• **Task requirements**
Among the entries, find each line that includes the string "moves" and list it.
Start of Information supplied
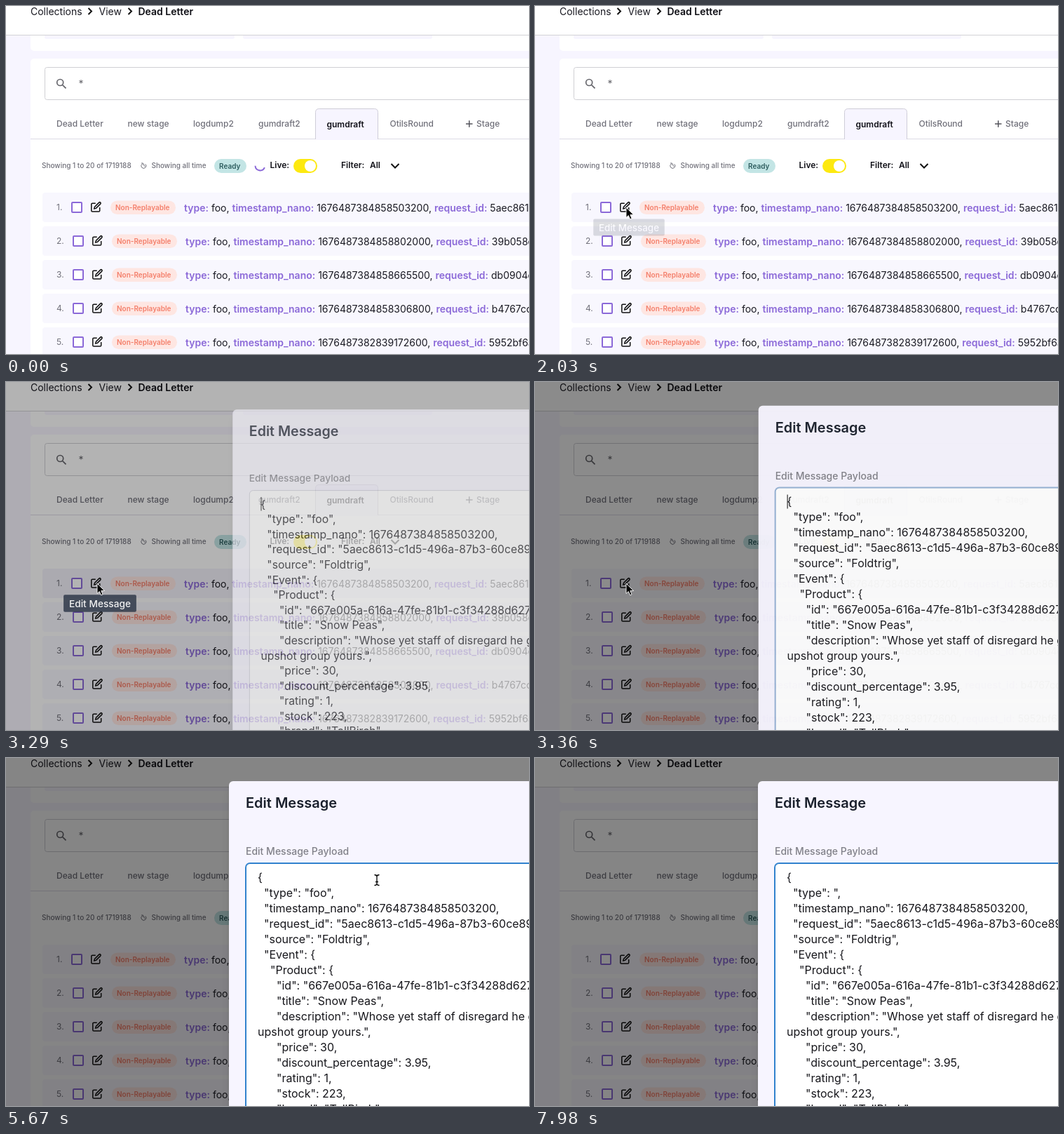
Write an HTML page that moves like this. It is 746 px wide and 496 px high and loops after 8000 ms.

```html
<!DOCTYPE html>
<html lang="en">
<head>
<meta charset="utf-8">
<title>Edit message</title>
<style>
  html, body { margin: 0; width: 100%; height: 100%; overflow: hidden; background: #fff; }
  #stage, svg, #shade { position: absolute; left: 0; top: 0; width: 746px; height: 496px; overflow: hidden; }
  #stage { font-family: Inter, sans-serif; }
  #shade { background: rgba(0, 0, 0, .48); }
  #modal {
    position: absolute; left: 318px; top: 33px; width: 564px; height: 674px;
    background: #f7f5ff; border-radius: 6px; color: #1a202c;
    box-shadow: 0 10px 15px -3px rgba(0, 0, 0, .1), 0 4px 6px -2px rgba(0, 0, 0, .05);
  }
  #modal > * { position: absolute; left: 24px; margin: 0; white-space: pre; }
  h1 { top: 16px; font: 600 20px/30px Inter, sans-serif; }
  label { top: 90px; font: 500 14px/20px Inter, sans-serif; color: #808088; }
  #field {
    box-sizing: border-box; top: 117px; width: 516px; height: 520px; padding: 8px 16px;
    border: 1px solid; border-radius: 6px; background: #fff; overflow: hidden;
    font: 400 16px/22px Inter, sans-serif; color: #17171c;
  }
  #field div { height: 22px; }
  #field i { position: absolute; width: 1px; height: 20px; margin-top: 1px; background: #000; }
</style>
</head>
<body>
<div id="stage">
  <svg id="page" viewBox="0 0 746 496"></svg>
  <div id="shade"></div>
  <div id="modal">
    <h1>Edit Message</h1>
    <label>Edit Message Payload</label>
    <div id="field"></div>
  </div>
  <svg id="top" viewBox="0 0 746 496"></svg>
</div>
<script>
const LOOP = 8000, TICK = 70;
const $ = id => document.getElementById(id);
const PURPLE = '#8b69d8', INK = '#1a1a22', BLACK = '#111118', GRAY = '#70707a', LILAC = '#f7f5ff';

const text = (x, y, size, weight, fill, s) =>
  `<text x="${x}" y="${y}" font-size="${size}" font-weight="${weight}" fill="${fill}">${s}</text>`;
const rect = (x, y, w, h, r, fill, more = '') =>
  `<rect x="${x}" y="${y}" width="${w}" height="${h}" rx="${r}" fill="${fill}" ${more}/>`;
const line = (d, stroke, w) =>
  `<path d="${d}" fill="none" stroke="${stroke}" stroke-width="${w}"/>`;

// Page

const records = [
  '1676487384858503200 5aec8613-c1d5',
  '1676487384858802000 39b058e2-a7f4',
  '1676487384858665500 db0904c7-52be',
  '1676487384858306800 b4767cc1-09da',
  '1676487382839172600 5952bf6a-e310'
];
const pencil = 'M11 4H4a2 2 0 0 0-2 2v14a2 2 0 0 0 2 2h14a2 2 0 0 0 2-2v-7' +
  'M18.5 2.5a2.1 2.1 0 0 1 3 3L12 15l-4 1 1-4z';

function row(record, i) {
  const [nano, id] = record.split(' ');
  const key = s => `<tspan font-weight="600" fill="${PURPLE}">${s}:</tspan>`;
  return `<g transform="translate(0 ${266 + i * 48})">` +
    rect(52, 0, 720, 42, 4, '#f8f7fe', i ? '' : 'id="first"') +
    text(72, 25, 12, 400, GRAY, i + 1 + '.') +
    `<g transform="translate(${i ? 2 : 0} 0)">` +
    rect(94, 14, 14, 14, 1, '#fff', `stroke="${PURPLE}" stroke-width="2"`) +
    `<g transform="translate(120.5 12.5) scale(.66)">${line(pencil, '#111', 2.3)}</g>` +
    rect(149, 11.5, 93, 19.5, 9.7, '#fee6e2') +
    text(156, 25, 10, 600, '#f47f6b', 'Non-Replayable') +
    text(254, 27, 14, 400, INK,
      `${key('type')} foo, ${key('timestamp_nano')} ${nano}, ${key('request_id')} ${id}`) +
    '</g></g>';
}

const header = rect(0, 0, 746, 41, 0, '#fff') + rect(0, 41, 746, 1, 0, '#d2d2d6') +
  text(35, 13.3, 14, 400, INK, 'Collections') +
  text(132.5, 13.3, 14, 400, INK, 'View') +
  text(188.5, 13.3, 14, 600, '#0e0e14', 'Dead Letter') +
  [117.5, 174.5].map(x => line(`M${x} 3l4.5 4.5-4.5 4.5`, '#111', 2)).join('');

const cards = rect(35, 20, 740, 44, 5, '#fff') +
  rect(55, 20, 271, 27, 3, LILAC) + rect(338, 20, 270, 27, 3, LILAC) +
  rect(35, 75, 740, 440, 5, '#fff');

const search = rect(55.5, 87.5, 720, 46, 3, '#fff', 'stroke="#cfcfd4"') +
  line('M81.7 109a4.5 4.5 0 1 0-9 0a4.5 4.5 0 1 0 9 0M80.5 112.3l5 5', '#66666c', 1.7) +
  text(103.5, 116, 14, 400, '#66666c', '*');

const tab = (x, s) => text(x, 172, 12, 500, GRAY, s);
const tabs = line('M35 189.5H746', '#dcdae6', 1) +
  `<path d="M441.5 190V151.5q0-5 5-5h79q5 0 5 5V190" fill="${LILAC}" stroke="#cfcdd8"/>` +
  rect(442, 189, 88, 2, 0, LILAC) +
  tab(72, 'Dead Letter') + tab(173.5, 'new stage') + tab(267, 'logdump2') +
  tab(360, 'gumdraft2') + tab(547.5, 'OtilsRound') + tab(671, 'Stage') +
  text(457.5, 173, 12, 600, BLACK, 'gumdraft') +
  line('M656 168h9.5M660.75 163.25v9.5', '#55555d', 1.5);

const status = text(51, 231, 10, 500, GRAY, 'Showing 1 to 20 of 1719188') +
  line('M194 225.2a3.5 3.5 0 1 0 5 .3M193 224h2.5v2.5M197 225.5v2.2l1.5 1', GRAY, 1) +
  text(207.5, 231, 10, 500, GRAY, 'Showing all time') +
  rect(297, 218, 46, 20, 10, '#c3e5e5') + text(304, 232, 10, 600, '#2d5c5e', 'Ready') +
  `<g id="spin">${line('M368.9 230.2A7 7 0 0 1 355.5 227.8', PURPLE, 2)}</g>` +
  text(376.5, 231, 12, 600, BLACK, 'Live:') +
  rect(410, 218, 34, 20, 10, '#fde910') + rect(426, 220, 16, 16, 8, '#fff') +
  text(478, 231, 12, 600, BLACK, 'Filter:') + text(519, 231, 12, 600, BLACK, 'All') +
  line('M549.5 225l5.5 5.5 5.5-5.5', '#111', 2);

$('page').innerHTML = rect(0, 0, 746, 496, 0, LILAC) + cards + header + search + tabs + status +
  records.map(row).join('');

// Tooltip and pointer

const beam = 'M-3.5-7.5q3 0 3.5 2q.5-2 3.5-2M0-6V6M-3.5 7.5q3 0 3.5-2q.5 2 3.5 2M-2 2.5h4';
$('top').innerHTML =
  `<g id="tip">${rect(81, 303, 106, 25, 2, '#2d3748')}${text(89, 321, 14, 500, '#fff', 'Edit Message')}</g>` +
  '<g id="cursor">' +
  '<path d="M0 0v14.5l3.3-3 2.3 5.3 2.4-1-2.2-5.2h4.7z" stroke="#fff" stroke-width=".9"/>' +
  '<path d="M3 1.5c0-2 2.500-2 2.500 0v5c.5-1 2.300-.8 2.300.5.600-.9 2.200-.5 2.200.8.8-.6 2 0 2 1.200v3.500c0 2-1.200 3-1.500 4.500h-6c-.5-2-2.300-3.500-4.300-6.500-.8-1.300.8-2 1.700-1.200l1.100 1.200z" fill="#fff" stroke="#000"/>'.replace(/00\b/g, '') +
  `<g>${line(beam, '#fff', 3)}${line(beam, '#000', 1.3)}</g>` +
  '</g>';

// Payload

const payload = `{
  "type": "foo",
  "timestamp_nano": 1676487384858503200,
  "request_id": "5aec8613-c1d5-496a-87b3-60ce89f1",
  "source": "Foldtrig",
  "Event": {
    "Product": {
      "id": "667e005a-616a-47fe-81b1-c3f34288d627",
      "title": "Snow Peas",
      "description": "Whose yet staff of disregard he gave
upshot group yours.",
      "price": 30,
      "discount_percentage": 3.95,
      "rating": 1,
      "stock": 223,
      "brand": "TallBirch",`;
$('field').innerHTML = payload.split('\n').map(s => `<div>${s}</div>`).join('');
const [brace, typed] = $('field').children;

// Timing

const OPEN = 3290, CLICK = 4830, RELEASE = 5160, ARROW_KEY = 6370, BLINK = 500;
const deletes = [6930, 7070, 7210, 7420];
const resets = [OPEN, CLICK, RELEASE, ARROW_KEY, 7480];

// pointer moves: start, end, x, y
const moves = [
  [70, 700, 64, 289], [770, 1050, 98, 291], [1120, 1330, 108, 290], [1400, 1540, 130, 287],
  [3570, 4030, 443, 202], [4270, 4410, 451, 198], [4690, 4900, 457, 193],
  [4970, 5110, 446, 201], [5110, 5390, 529, 174]
];

const clamp = v => Math.min(1, Math.max(0, v));
const span = (t, a, b) => clamp((t - a) / (b - a));
const smooth = v => v * v * (3 - 2 * v);
const mix = (a, b, k) => `rgb(${a.map((v, i) => Math.round(v + (b[i] - v) * k))})`;

function pointAt(t) {
  let x = 690, y = 476;
  for (const [a, b, toX, toY] of moves) {
    const k = smooth(span(t, a, b));
    x += (toX - x) * k;
    y += (toY - y) * k;
  }
  return [x, y];
}

function pointerShape(t, x) {
  if (t <= TICK || t >= 6300) return -1;
  if (t >= OPEN) return x > 342 ? 2 : 0;
  return t >= 2100 ? 1 : 0;
}

let shown = '';
function setTyping(t) {
  const reset = resets.filter(r => r <= t).pop();
  const lit = reset !== undefined && Math.floor((t - reset) / BLINK) % 2 === 0;
  const at = t < ARROW_KEY ? 4 : 5 - deletes.filter(d => d <= t).length;
  const caret = lit ? '<i></i>' : '';
  const rest = t < ARROW_KEY ? '",' : ',';
  const first = (t < CLICK ? caret : '') + '{';
  const second = '  "type": ' + '"foo"'.slice(0, at) + (t < CLICK ? '' : caret) + rest;
  if (shown === first + second) return;
  shown = first + second;
  brace.innerHTML = first;
  typed.innerHTML = second;
}

function draw(now) {
  const t = Math.floor(now % LOOP / TICK) * TICK;

  $('spin').style.display = t < 560 ? '' : 'none';
  $('spin').setAttribute('transform', `rotate(${t / 450 * 360} 362.5 227.5)`);

  const open = t < OPEN ? 0 : 1 - (1 - span(t, OPEN - 56, OPEN + 144)) ** 3;
  const hover = span(t, 2030, 2240) * (1 - open);
  $('first').setAttribute('fill', mix([248, 247, 254], [235, 233, 242], hover));

  const enter = smooth(span(t, 1980, 2180));
  const leave = t < OPEN ? 0 : span(t, OPEN - 50, OPEN + 70);
  const size = .95 + .05 * (enter - leave);
  $('tip').setAttribute('opacity', enter * (1 - leave * leave));
  $('tip').setAttribute('transform', `translate(134 315.5) scale(${size}) translate(-134 -315.5)`);

  $('shade').style.opacity = $('modal').style.opacity = open;
  $('modal').style.transform = open < 1 ? `scale(${.95 + .05 * open})` : 'none';
  const focus = span(t, OPEN, OPEN + 200), edge = mix([205, 205, 216], [49, 130, 206], focus);
  $('field').style.borderColor = edge;
  $('field').style.boxShadow = focus ? `0 0 0 1px ${edge}` : 'none';
  setTyping(t);

  const [x, y] = pointAt(t), shape = pointerShape(t, x);
  $('cursor').setAttribute('transform', `translate(${x} ${y})`);
  [...$('cursor').children].forEach((el, i) => el.style.display = i === shape ? '' : 'none');
}

const start = performance.now();
function frame() {
  draw(performance.now() - start);
  requestAnimationFrame(frame);
}
frame();
</script>
</body>
</html>
```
End of Information supplied
• **Written solution**
Write an HTML page that moves like this. It is 746 px wide and 496 px high and loops after 8000 ms.
// pointer moves: start, end, x, y
const moves = [
  for (const [a, b, toX, toY] of moves) {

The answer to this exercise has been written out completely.